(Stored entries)
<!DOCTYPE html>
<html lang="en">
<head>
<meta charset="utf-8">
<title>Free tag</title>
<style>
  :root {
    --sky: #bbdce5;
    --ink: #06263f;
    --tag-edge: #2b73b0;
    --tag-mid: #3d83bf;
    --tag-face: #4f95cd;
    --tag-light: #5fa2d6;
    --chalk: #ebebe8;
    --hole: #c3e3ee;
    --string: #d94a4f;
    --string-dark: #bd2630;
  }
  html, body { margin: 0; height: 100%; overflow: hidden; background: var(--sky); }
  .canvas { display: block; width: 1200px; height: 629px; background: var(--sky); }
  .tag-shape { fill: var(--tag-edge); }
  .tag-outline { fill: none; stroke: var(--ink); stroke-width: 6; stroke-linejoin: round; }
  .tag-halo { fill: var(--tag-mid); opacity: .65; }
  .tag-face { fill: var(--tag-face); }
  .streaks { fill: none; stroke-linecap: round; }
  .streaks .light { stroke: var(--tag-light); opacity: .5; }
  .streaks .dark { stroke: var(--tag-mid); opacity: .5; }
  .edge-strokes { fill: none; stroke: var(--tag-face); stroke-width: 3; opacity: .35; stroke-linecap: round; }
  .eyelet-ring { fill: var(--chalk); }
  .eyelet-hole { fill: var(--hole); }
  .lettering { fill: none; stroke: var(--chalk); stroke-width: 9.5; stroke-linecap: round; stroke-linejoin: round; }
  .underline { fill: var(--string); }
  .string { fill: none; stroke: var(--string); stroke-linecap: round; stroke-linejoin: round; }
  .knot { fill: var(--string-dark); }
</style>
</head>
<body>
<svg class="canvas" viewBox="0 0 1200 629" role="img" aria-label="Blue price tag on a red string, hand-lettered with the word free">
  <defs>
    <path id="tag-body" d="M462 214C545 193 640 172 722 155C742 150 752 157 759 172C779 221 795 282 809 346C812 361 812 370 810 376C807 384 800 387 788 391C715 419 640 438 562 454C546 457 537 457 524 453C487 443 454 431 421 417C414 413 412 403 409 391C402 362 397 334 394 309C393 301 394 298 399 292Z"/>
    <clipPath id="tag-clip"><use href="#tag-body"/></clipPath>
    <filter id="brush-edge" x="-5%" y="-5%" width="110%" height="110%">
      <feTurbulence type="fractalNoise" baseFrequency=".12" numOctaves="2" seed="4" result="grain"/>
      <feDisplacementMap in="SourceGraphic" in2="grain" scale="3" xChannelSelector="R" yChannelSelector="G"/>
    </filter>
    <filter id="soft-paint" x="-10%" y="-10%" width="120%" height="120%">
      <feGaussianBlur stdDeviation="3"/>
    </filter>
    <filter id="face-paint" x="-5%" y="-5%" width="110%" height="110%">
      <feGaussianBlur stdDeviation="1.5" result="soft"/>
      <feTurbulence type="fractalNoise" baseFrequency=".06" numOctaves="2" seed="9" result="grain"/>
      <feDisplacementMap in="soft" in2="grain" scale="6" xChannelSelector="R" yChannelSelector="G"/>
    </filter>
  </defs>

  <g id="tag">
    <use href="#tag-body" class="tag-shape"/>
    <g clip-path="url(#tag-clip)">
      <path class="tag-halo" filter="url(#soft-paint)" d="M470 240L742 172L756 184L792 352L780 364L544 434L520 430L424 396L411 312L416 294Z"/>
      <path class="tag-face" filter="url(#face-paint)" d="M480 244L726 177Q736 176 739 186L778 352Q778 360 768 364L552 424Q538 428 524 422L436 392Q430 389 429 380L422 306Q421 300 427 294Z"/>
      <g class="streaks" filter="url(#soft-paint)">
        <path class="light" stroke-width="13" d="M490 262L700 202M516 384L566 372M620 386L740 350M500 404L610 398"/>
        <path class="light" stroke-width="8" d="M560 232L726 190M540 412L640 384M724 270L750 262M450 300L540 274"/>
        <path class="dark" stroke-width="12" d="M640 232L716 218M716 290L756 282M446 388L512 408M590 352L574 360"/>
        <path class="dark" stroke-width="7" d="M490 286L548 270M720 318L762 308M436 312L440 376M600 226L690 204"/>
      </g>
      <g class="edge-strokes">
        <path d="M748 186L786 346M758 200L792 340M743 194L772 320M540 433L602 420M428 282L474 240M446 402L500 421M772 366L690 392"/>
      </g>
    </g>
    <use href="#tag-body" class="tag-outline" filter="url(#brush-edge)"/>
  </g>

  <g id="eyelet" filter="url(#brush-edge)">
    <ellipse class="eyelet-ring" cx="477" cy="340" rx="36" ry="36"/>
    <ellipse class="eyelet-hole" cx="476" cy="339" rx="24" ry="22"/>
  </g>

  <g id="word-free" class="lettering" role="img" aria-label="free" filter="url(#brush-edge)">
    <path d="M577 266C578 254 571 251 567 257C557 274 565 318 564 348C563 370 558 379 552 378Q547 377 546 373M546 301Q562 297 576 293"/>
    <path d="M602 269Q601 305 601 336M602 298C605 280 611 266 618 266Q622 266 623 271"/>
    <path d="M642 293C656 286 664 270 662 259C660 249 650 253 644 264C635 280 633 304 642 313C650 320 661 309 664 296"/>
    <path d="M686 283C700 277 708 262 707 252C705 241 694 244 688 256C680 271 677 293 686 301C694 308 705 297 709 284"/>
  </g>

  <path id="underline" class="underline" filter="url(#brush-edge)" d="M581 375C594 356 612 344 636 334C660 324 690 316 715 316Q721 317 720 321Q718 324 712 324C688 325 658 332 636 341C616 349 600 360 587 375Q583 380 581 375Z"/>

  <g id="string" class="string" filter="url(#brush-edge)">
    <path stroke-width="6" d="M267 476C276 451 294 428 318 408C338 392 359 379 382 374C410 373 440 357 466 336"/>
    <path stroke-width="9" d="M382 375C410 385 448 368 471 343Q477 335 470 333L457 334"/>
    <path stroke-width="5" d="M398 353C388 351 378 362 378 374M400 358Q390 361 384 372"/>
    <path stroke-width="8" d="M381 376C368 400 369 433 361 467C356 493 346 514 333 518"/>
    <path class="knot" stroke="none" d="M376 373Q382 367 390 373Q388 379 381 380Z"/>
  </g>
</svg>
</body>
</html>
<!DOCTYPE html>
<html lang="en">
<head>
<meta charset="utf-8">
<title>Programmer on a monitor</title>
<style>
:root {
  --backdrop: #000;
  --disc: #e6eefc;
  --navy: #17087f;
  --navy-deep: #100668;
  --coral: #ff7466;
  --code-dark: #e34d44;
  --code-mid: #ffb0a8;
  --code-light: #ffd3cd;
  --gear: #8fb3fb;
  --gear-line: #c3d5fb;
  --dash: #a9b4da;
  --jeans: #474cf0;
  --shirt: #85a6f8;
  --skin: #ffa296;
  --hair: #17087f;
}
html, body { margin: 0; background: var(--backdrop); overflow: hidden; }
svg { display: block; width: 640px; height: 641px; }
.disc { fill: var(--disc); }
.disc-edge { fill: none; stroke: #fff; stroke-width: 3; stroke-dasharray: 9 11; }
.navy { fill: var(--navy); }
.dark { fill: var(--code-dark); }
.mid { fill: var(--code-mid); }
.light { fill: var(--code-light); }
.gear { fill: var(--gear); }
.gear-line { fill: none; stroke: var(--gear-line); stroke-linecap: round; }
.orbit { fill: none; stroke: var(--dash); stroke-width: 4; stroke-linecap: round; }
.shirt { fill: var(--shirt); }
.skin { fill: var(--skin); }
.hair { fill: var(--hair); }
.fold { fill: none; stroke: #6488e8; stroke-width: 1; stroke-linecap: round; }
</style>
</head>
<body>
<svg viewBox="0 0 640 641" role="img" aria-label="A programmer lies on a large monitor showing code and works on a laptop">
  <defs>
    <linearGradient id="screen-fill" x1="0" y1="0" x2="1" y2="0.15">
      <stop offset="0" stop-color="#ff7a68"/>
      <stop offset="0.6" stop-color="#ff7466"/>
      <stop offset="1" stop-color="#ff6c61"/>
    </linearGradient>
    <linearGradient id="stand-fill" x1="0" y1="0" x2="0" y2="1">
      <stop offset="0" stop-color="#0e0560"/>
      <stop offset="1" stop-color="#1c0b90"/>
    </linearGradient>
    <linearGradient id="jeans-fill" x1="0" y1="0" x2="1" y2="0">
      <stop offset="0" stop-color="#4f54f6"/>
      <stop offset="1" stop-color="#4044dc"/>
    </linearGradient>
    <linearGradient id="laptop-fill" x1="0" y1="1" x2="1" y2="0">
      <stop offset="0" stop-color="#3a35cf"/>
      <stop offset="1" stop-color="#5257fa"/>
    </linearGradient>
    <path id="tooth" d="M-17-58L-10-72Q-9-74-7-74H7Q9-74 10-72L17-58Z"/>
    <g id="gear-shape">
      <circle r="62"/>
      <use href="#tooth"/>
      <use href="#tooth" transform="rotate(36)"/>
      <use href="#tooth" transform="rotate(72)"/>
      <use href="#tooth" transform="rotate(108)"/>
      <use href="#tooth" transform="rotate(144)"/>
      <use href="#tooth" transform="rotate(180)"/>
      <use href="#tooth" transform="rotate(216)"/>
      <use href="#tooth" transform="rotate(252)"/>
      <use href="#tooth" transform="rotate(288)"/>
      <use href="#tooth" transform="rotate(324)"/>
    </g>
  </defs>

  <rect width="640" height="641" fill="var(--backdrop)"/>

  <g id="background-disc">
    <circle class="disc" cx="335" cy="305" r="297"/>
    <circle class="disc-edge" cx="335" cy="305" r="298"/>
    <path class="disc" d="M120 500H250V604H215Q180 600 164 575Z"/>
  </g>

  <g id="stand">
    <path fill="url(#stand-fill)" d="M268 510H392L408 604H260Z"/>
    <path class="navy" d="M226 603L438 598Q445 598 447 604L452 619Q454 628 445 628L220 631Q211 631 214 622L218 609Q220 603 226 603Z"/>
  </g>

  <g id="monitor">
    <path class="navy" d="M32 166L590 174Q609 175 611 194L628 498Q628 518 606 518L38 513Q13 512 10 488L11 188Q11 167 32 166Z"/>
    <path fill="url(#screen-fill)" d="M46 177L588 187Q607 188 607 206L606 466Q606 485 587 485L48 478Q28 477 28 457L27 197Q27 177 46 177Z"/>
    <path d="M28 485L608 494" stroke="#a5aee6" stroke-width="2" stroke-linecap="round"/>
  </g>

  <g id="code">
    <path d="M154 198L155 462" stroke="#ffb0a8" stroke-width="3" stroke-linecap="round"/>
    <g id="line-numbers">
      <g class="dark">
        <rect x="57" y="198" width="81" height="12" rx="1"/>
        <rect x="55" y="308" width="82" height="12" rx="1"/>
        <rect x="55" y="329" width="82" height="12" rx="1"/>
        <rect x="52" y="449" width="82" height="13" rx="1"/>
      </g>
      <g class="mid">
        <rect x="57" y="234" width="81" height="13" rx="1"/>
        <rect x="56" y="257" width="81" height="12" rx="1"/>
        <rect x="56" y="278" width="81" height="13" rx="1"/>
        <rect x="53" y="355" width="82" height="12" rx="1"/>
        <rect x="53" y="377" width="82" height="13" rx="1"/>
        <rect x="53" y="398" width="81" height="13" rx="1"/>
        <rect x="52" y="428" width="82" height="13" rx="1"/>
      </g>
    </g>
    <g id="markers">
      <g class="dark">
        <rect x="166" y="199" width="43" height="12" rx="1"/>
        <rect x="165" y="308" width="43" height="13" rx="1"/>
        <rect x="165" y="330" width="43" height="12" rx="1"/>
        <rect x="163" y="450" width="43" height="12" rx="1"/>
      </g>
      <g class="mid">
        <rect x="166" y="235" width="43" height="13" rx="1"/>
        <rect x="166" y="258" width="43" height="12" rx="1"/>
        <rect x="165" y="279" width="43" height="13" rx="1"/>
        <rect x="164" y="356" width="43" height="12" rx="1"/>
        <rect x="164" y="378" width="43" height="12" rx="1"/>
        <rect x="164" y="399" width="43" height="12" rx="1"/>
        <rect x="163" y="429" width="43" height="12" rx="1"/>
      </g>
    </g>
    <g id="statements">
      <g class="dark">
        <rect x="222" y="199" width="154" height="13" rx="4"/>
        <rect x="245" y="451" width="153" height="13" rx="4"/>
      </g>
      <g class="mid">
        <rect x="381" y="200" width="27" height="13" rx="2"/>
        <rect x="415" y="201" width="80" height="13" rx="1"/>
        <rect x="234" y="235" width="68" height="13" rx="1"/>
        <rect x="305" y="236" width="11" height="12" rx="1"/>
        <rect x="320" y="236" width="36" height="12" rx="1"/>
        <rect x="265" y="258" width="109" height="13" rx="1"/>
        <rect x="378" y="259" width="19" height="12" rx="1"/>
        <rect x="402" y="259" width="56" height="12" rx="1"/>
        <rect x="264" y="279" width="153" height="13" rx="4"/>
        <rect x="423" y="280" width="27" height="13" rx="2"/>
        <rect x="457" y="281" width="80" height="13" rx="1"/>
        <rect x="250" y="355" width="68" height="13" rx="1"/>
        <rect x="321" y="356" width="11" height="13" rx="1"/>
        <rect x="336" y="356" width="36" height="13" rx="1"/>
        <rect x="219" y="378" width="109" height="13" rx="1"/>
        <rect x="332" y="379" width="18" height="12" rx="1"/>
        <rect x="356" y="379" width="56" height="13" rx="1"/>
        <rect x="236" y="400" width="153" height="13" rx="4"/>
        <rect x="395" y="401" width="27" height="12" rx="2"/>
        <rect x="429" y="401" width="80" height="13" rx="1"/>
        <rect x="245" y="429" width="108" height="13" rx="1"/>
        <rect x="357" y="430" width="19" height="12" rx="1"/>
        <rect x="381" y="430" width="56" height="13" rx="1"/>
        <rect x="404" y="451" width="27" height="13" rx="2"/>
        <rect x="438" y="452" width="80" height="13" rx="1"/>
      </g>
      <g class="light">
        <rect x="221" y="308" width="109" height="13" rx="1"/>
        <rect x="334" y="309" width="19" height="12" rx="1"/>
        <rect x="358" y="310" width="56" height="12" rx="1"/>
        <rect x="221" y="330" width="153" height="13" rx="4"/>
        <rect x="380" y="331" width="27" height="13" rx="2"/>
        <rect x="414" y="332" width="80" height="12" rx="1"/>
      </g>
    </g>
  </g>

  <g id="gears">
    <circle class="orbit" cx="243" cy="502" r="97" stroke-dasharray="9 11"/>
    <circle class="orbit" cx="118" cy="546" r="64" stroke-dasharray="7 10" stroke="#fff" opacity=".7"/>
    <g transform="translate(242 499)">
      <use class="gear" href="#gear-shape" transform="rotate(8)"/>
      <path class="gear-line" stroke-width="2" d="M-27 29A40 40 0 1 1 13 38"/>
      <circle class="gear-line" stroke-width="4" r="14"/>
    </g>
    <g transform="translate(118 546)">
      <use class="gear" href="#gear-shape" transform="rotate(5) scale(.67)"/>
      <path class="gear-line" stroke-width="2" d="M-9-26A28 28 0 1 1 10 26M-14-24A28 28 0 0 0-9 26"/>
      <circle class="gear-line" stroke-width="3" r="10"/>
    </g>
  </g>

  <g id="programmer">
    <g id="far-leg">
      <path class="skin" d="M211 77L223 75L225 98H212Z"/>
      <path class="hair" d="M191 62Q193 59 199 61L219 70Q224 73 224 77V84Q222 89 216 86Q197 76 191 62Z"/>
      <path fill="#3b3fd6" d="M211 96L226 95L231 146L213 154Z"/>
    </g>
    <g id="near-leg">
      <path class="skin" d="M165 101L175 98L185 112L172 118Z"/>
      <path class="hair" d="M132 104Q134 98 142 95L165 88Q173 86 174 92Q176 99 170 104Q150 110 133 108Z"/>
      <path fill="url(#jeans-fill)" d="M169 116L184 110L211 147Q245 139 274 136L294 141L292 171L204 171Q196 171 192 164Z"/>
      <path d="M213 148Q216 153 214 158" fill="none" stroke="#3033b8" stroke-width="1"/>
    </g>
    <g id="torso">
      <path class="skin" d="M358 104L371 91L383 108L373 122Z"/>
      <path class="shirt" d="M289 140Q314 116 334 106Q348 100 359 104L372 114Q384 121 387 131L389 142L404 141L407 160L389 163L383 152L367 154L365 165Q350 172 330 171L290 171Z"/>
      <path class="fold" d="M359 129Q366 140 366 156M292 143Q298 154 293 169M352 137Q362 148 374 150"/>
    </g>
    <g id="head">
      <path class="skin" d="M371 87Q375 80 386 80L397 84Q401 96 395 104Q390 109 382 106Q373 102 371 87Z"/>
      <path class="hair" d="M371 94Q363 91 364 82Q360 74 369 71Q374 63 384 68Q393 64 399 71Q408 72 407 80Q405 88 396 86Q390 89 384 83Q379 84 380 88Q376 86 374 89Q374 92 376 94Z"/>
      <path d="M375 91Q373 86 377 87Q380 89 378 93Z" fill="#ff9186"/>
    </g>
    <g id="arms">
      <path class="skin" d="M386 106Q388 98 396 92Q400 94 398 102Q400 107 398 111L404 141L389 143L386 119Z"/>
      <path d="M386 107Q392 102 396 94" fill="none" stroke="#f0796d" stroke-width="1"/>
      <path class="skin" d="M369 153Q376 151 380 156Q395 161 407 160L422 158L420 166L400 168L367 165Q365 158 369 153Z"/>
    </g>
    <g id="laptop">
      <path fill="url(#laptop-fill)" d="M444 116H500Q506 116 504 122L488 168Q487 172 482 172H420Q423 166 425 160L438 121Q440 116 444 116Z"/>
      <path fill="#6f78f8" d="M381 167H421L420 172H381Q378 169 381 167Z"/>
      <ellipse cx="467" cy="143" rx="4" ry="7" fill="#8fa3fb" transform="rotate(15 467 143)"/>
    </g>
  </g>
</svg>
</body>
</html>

Work to be completed: The answer must be every line of the records that holds the string "circle".

Result of this task:
      <circle r="62"/>
    <circle class="disc" cx="335" cy="305" r="297"/>
    <circle class="disc-edge" cx="335" cy="305" r="298"/>
    <circle class="orbit" cx="243" cy="502" r="97" stroke-dasharray="9 11"/>
    <circle class="orbit" cx="118" cy="546" r="64" stroke-dasharray="7 10" stroke="#fff" opacity=".7"/>
      <circle class="gear-line" stroke-width="4" r="14"/>
      <circle class="gear-line" stroke-width="3" r="10"/>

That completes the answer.